“There should be, especially for a nonprofit, some sort of justification for the sum,” said Alexandra Wrage, president of the corporate governance adviser Trace International.
Wrage previously advised FIFA about corporate governance reforms before quitting in 2013. She has since become one of the organization’s loudest critics.
“I don’t see the justification in the résumés, I don’t see the justification in market pressure,” Wrage said of the payments to the board members. “It’s hard to understand.”
The FIFA Council replaced a previous 25-person executive committee, part of an effort by FIFA to reshape its top level of management after the arrests of some of its former executive committee members.

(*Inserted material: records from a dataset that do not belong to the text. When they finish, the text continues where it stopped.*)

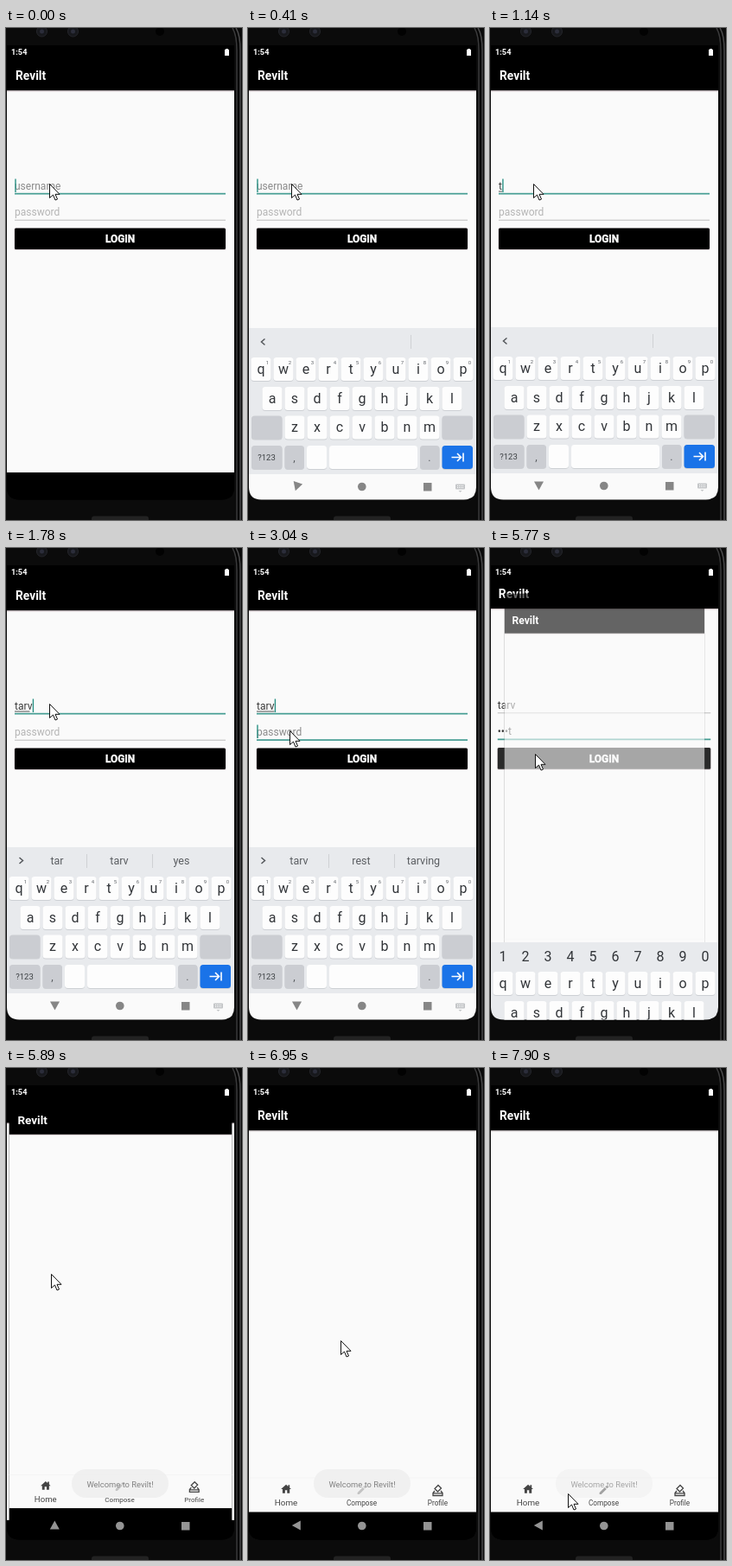
These frames come from a looping animation (273 by 569 pixels, 8 s). An HTML page:

```html
<!DOCTYPE html>
<html lang="en">
<head>
<meta charset="utf-8">
<title>Login demo</title>
<style>
html, body { margin: 0; width: 100%; height: 100%; overflow: hidden; background: #0b0b0b; }
svg { display: block; width: 273px; height: 569px; font-family: Roboto, Arial, sans-serif; }
.mid { text-anchor: middle; }
.bold { font-weight: 700; fill: #fff; }
.field { font-size: 12px; }
.key { font-size: 16px; fill: #323539; }
.small { font-size: 6px; fill: #5f6368; }
.word { font-size: 12.5px; fill: #5a5d61; }
</style>
</head>
<body>
<svg viewBox="0 0 273 569">
  <defs>
    <clipPath id="screen"><path d="M1 20H264V531Q264 545.500 249.500 545.500H15.500Q1 545.500 1 531Z"/></clipPath>
    <g id="softkeys">
      <circle cx="131.800" cy="529.500" r="4.800"/>
      <rect x="203" y="525" width="9.500" height="9.500"/>
    </g>
    <path id="back" d="M-5.500 0L4.500 -5.500V5.500Z"/>
  </defs>

  <!-- phone body -->
  <rect width="273" height="569" fill="#0b0b0b"/>
  <g fill="none">
    <path d="M262 0Q267 8 267 26V569" stroke="#3a3a3b" stroke-width="1.500"/>
    <path d="M264.500 0Q269 8 269 26V569" stroke="#050505" stroke-width="2"/>
    <path d="M266 0Q271 8 271 26V569" stroke="#4a4a4b" stroke-width="1.500"/>
  </g>
  <g fill="#17181c" stroke="#25262b">
    <circle cx="41.500" cy="4" r="6"/><circle cx="77.500" cy="4" r="6"/>
  </g>
  <g fill="#2b2d3a"><circle cx="41.500" cy="4" r="2.500"/><circle cx="77.500" cy="4" r="2.500"/></g>
  <circle cx="178" cy="4" r="5" fill="#020202"/>
  <rect x="99" y="564.500" width="66" height="8" rx="3" fill="#222"/>

  <g clip-path="url(#screen)">
    <rect x="1" y="20" width="263" height="526"/>
    <g id="login">
      <rect x="1" y="20" width="263" height="526"/>
      <rect x="1" y="72.500" width="263" height="441.500" fill="#fafafa"/>
      <rect x="1" y="72.500" width="263" height="1" fill="#d8cacf"/>
      <text class="bold" x="11" y="60" font-size="13.800">Revilt</text>
      <rect id="userLine" x="10" width="244"/>
      <rect id="passLine" x="10" width="244"/>
      <text id="user" class="field" x="10" y="187"></text>
      <rect id="spell" x="10" y="188.500" height="1" fill="#555"/>
      <text id="pass" class="field" x="10" y="217"></text>
      <rect id="userCaret" y="174.500" width="1.400" height="15.500" fill="#2a9184"/>
      <rect id="passCaret" y="204.500" width="1.400" height="15.500" fill="#2a9184"/>
      <rect x="9.500" y="231" width="245" height="26" rx="1.500" fill="#e3dade"/>
      <rect id="button" x="10" y="231.500" width="244" height="24.500" rx="1.500"/>
      <text class="bold mid" x="132" y="248" font-size="11.900" stroke="#fff" stroke-width=".35">LOGIN</text>
    </g>

    <g id="home">
      <rect x="1" y="20" width="263" height="526"/>
      <rect x="1" y="72.500" width="263" height="441" fill="#fafafa"/>
      <rect x="1" y="72.500" width="263" height="1" fill="#d8cfd2"/>
      <rect x="1" y="473.500" width="263" height="1" fill="#f5f5f5"/>
      <text class="bold" x="11" y="60" font-size="13.800">Revilt</text>
      <g fill="#444" class="mid">
        <path transform="translate(37 480) scale(.59)" d="M19 9.300V4h-3v2.600L12 3 2 12h3v8h5v-6h4v6h5v-8h3z"/>
        <path transform="translate(125 481.500) scale(.55)" fill="#555" d="M3 17.250V21h3.750L17.800 9.900l-3.750-3.750zM20.700 7a1 1 0 0 0 0-1.400l-2.300-2.300a1 1 0 0 0-1.400 0l-1.900 1.800 3.750 3.750z"/>
        <g fill="none" stroke="#444" stroke-width="1.300">
          <path d="M220 482.500L223.500 486L219.500 490L216 486.500Z"/>
          <path d="M216 489L214 491.500V494.500H225V491.500L223 489M214 491.800H225"/>
        </g>
        <text x="44" y="506" font-size="9.800">Home</text>
        <text x="131.500" y="506" font-size="8.200">Compose</text>
        <text x="219.500" y="506" font-size="8.200">Profile</text>
      </g>
    </g>
    <g id="homeNav" fill="#949494">
      <use href="#softkeys"/>
      <use id="homeBack" href="#back"/>
    </g>

    <g id="board">
      <rect x="1" y="346" width="263" height="170" fill="#e8eaed"/>
      <rect x="1" y="515" width="263" height="31" fill="#fafafa"/>
      <path id="chevron" fill="none" stroke="#55585c" stroke-width="1.500"/>
      <g id="words"></g>
      <g id="digits"></g>
      <g id="keys"></g>
      <g id="plain"></g>
      <g id="secret"></g>
      <g fill="#868686">
        <use href="#softkeys"/>
        <use id="boardBack" href="#back"/>
      </g>
      <rect x="240" y="526.500" width="11" height="6" rx="1" fill="#c5c7c9"/>
      <path d="M242 528.500H249.500M242 530.500H249.500" stroke="#fff" stroke-dasharray="1 1"/>
      <path d="M243.500 534H247.500L245.500 536Z" fill="#c5c7c9"/>
    </g>

    <g id="toast">
      <rect x="76" y="464" width="112" height="33" rx="16" fill="#eee" fill-opacity=".72"/>
      <text class="mid" x="132" y="484.800" font-size="9.400" fill="#808080">Welcome to Revilt!</text>
    </g>

    <text class="bold" x="6" y="31.300" font-size="9.200">1:54</text>
    <path d="M254 24H257V25H258V32H253V25H254Z" fill="#fff"/>
  </g>

  <path id="mouse" d="M0 0V16L4 12.500L6.500 18.500L9 17.500L6.500 11.800H11.500Z" fill="#fff" stroke="#111" stroke-linejoin="round"/>
</svg>
<script>
const LOOP = 8000, STEP = 134;
const $ = id => document.getElementById(id);
const TEAL = '#459d93';

// Pointer moves: start time, number of steps, end point.
const moves = [[2470, 1, 49, 180], [2760, 2, 48, 211], [4680, 4, 52, 238],
  [6030, 3, 108, 307], [6950, 8, 90, 492]];

// Each track is a list of [start time, ...values]; a value holds until the next one.
const slide = [[0, 200], [140, 120], [270, 24], [410, 1], [560, 0], [5760, 110], [5890, 200]];
const boardTurn = [[0, 0], [270, -40], [410, -72], [560, -90]];
const homeTurn = [[0, 90], [6030, 45], [6170, 12], [6320, 0]];
const userText = [[0, ''], [1140, 't'], [1300, 'ta'], [1620, 'tar'], [1780, 'tarv']];
const passText = [[0, ''], [3760, 't'], [4030, '•e'], [4280, '••s'], [4560, '•••t']];
const userBlink = [[0, 1], [690, 0], [1140, 1], [2340, 0], [2760, 1], [3190, 0]];
const passBlink = [[0, 0], [3040, 1], [3610, 0], [3760, 1], [5080, 0]];
const hints = [[0], [1300, 'to', 'the', 'that'], [1460, 'ta', 'take', 'talk'],
  [1780, 'tar', 'tarv', 'yes'], [2060, 'tarv', 'rest', 'tarving']];
const homeZoom = [[0, 0, 0], [5760, .88, .6], [5890, .98, 1], [6030, .996, 1], [6170, 1, 1]];
const loginZoom = [[0, 1], [5760, 1.01], [5890, 1.04]];
const toastAlpha = [[0, 0], [5890, 1], [7900, .7]];

function at(track, t) {
  let now = track[0];
  for (const step of track) if (step[0] <= t) now = step;
  return now.slice(1);
}

function pointer(t) {
  let x = 50, y = 180;
  for (const [start, steps, toX, toY] of moves) {
    if (t < start) break;
    const p = Math.min(1, (Math.floor((t - start) / STEP) + 1) / steps);
    const ease = p * p * (3 - 2 * p);
    x += (toX - x) * ease;
    y += (toY - y) * ease;
  }
  return [Math.round(x) + .5, Math.round(y) + .5];
}

const set = (id, attrs) => { for (const k in attrs) $(id).setAttribute(k, attrs[k]); };
const show = (id, on) => { $(id).style.display = on ? '' : 'none'; };
const label = (x, y, s, cls) => `<text class="mid ${cls}" x="${x}" y="${y}">${s}</text>`;
const cap = (x, y, w, fill) =>
  `<rect x="${x}" y="${y + 1}" width="${w}" height="27" rx="3.500" fill="#cdd0d4"/>` +
  `<rect x="${x}" y="${y}" width="${w}" height="27" rx="3.500" fill="${fill}"/>`;
const icon = d => `<path d="${d}" fill="none" stroke="#44474b" stroke-width="1.400" stroke-linejoin="round"/>`;

function buildBoard() {
  const GREY = '#cbcdd2', BLUE = '#1a73e8', WHITE = '#fdfdfd', digits = '1234567890';
  let keys = '';
  [['qwertyuiop', 15, 380], ['asdfghjkl', 28, 414], ['zxcvbnm', 54, 447.5]].forEach(([row, x0, y]) => {
    [...row].forEach((c, i) => {
      const x = x0 + 26 * i;
      keys += cap(x - 11.5, y, 23, WHITE) + label(x, y + 18.5, c, 'key');
    });
  });
  keys += cap(4, 447.5, 35.5, GREY) + cap(224.5, 447.5, 35.5, GREY);
  keys += cap(4, 482, 35.5, GREY) + '<text class="mid" x="21.500" y="499" font-size="9.500" fill="#3c4043">?123</text>';
  keys += cap(42.5, 482, 22.5, GREY) + label(53.5, 500, ',', 'word');
  keys += cap(199, 482, 22.5, GREY) + label(210, 500, '.', 'word');
  keys += cap(224.5, 482, 35.5, BLUE);
  $('keys').innerHTML = keys;

  $('plain').innerHTML =
    [...digits].map((d, i) => label(22.5 + 26 * i, 388, d, 'small')).join('') +
    cap(68, 482, 23, WHITE) + cap(94, 482, 102, WHITE) +
    '<path d="M235.500 495.500H246M242 491L246.500 495.500L242 500M249 490.500V500.500" fill="none" stroke="#fff" stroke-width="1.600"/>';

  $('secret').innerHTML =
    cap(68, 482, 128, WHITE) +
    icon('M21.500 455L28 462H24.500V467.500H18.500V462H15Z') +
    icon('M239 456H249V467H239L234 461.500ZM240.500 459L245.500 464M245.500 459L240.500 464') +
    '<path d="M236.500 495.500L240.500 499.500L248 491.500" fill="none" stroke="#fff" stroke-width="1.800"/>';

  $('digits').innerHTML = [...digits].map((d, i) => label(15 + 26 * i, 367.5, d, 'key')).join('');
}

function drawWords(t) {
  const words = at(hints, t);
  const bars = words.length ? [93.5, 169.5] : [188.5];
  $('words').innerHTML = words.map((w, i) => label(59 + 72 * i, 366, w, 'word')).join('') +
    bars.map(x => `<rect x="${x - .5}" y="354" width="1" height="16" fill="#cfd1d4"/>`).join('');
  set('chevron', { d: words.length ? 'M15.500 358L19.500 361.500L15.500 365' : 'M19.500 358.500L15.500 362L19.500 365.500' });
}

function drawField(id, text, hint, focused, caret) {
  $(id).textContent = text || hint;
  set(id, { fill: text ? '#3a3a3a' : focused ? '#8a8a8a' : '#b4b4b4' });
  const width = text ? $(id).getComputedTextLength() : 0;
  set(id + 'Caret', { x: 10.3 + width });
  show(id + 'Caret', caret);
  return width;
}

function drawLine(id, y, focused) {
  set(id, { y: focused ? y : y + .5, height: focused ? 1.7 : 1, fill: focused ? TEAL : '#bdbdbd' });
}

const zoom = s => `translate(132 292) scale(${s}) translate(-132 -292)`;

function draw(t) {
  const inUser = t < 3190, inPass = t >= 3040;
  const width = drawField('user', at(userText, t)[0], 'username', inUser, at(userBlink, t)[0]);
  drawField('pass', at(passText, t)[0], 'password', inPass, at(passBlink, t)[0]);
  drawLine('userLine', 190.8, inUser);
  drawLine('passLine', 221.2, inPass);
  show('spell', inUser);
  set('spell', { width: t >= 1780 && t < 2060 ? width - 3 : width });
  set('button', { fill: t >= 5480 ? '#2a2a2a' : '#000' });
  set('login', { transform: zoom(at(loginZoom, t)[0]) });

  const secret = t >= 3190;
  show('board', t >= 140 && t < 5890);
  set('board', { transform: `translate(0 ${at(slide, t)[0]})` });
  set('boardBack', { transform: `translate(56.500 529) rotate(${at(boardTurn, t)[0]})` });
  ['secret', 'digits'].forEach(id => show(id, secret));
  ['plain', 'words', 'chevron'].forEach(id => show(id, !secret));
  drawWords(t);

  const [scale, alpha] = at(homeZoom, t);
  show('home', alpha > 0);
  show('homeNav', alpha > 0);
  set('home', { transform: zoom(scale), opacity: alpha });
  set('homeBack', { transform: `translate(56.300 529) rotate(${at(homeTurn, t)[0]})` });
  set('toast', { opacity: at(toastAlpha, t)[0] });

  set('mouse', { transform: `translate(${pointer(t)})` });
}

buildBoard();
draw(0);
const start = performance.now();
(function tick() {
  draw((performance.now() - start) % LOOP);
  requestAnimationFrame(tick);
})();
</script>
</body>
</html>
```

FIFA’s board is drawn from soccer’s six regional confederations. In addition to their salaries, members…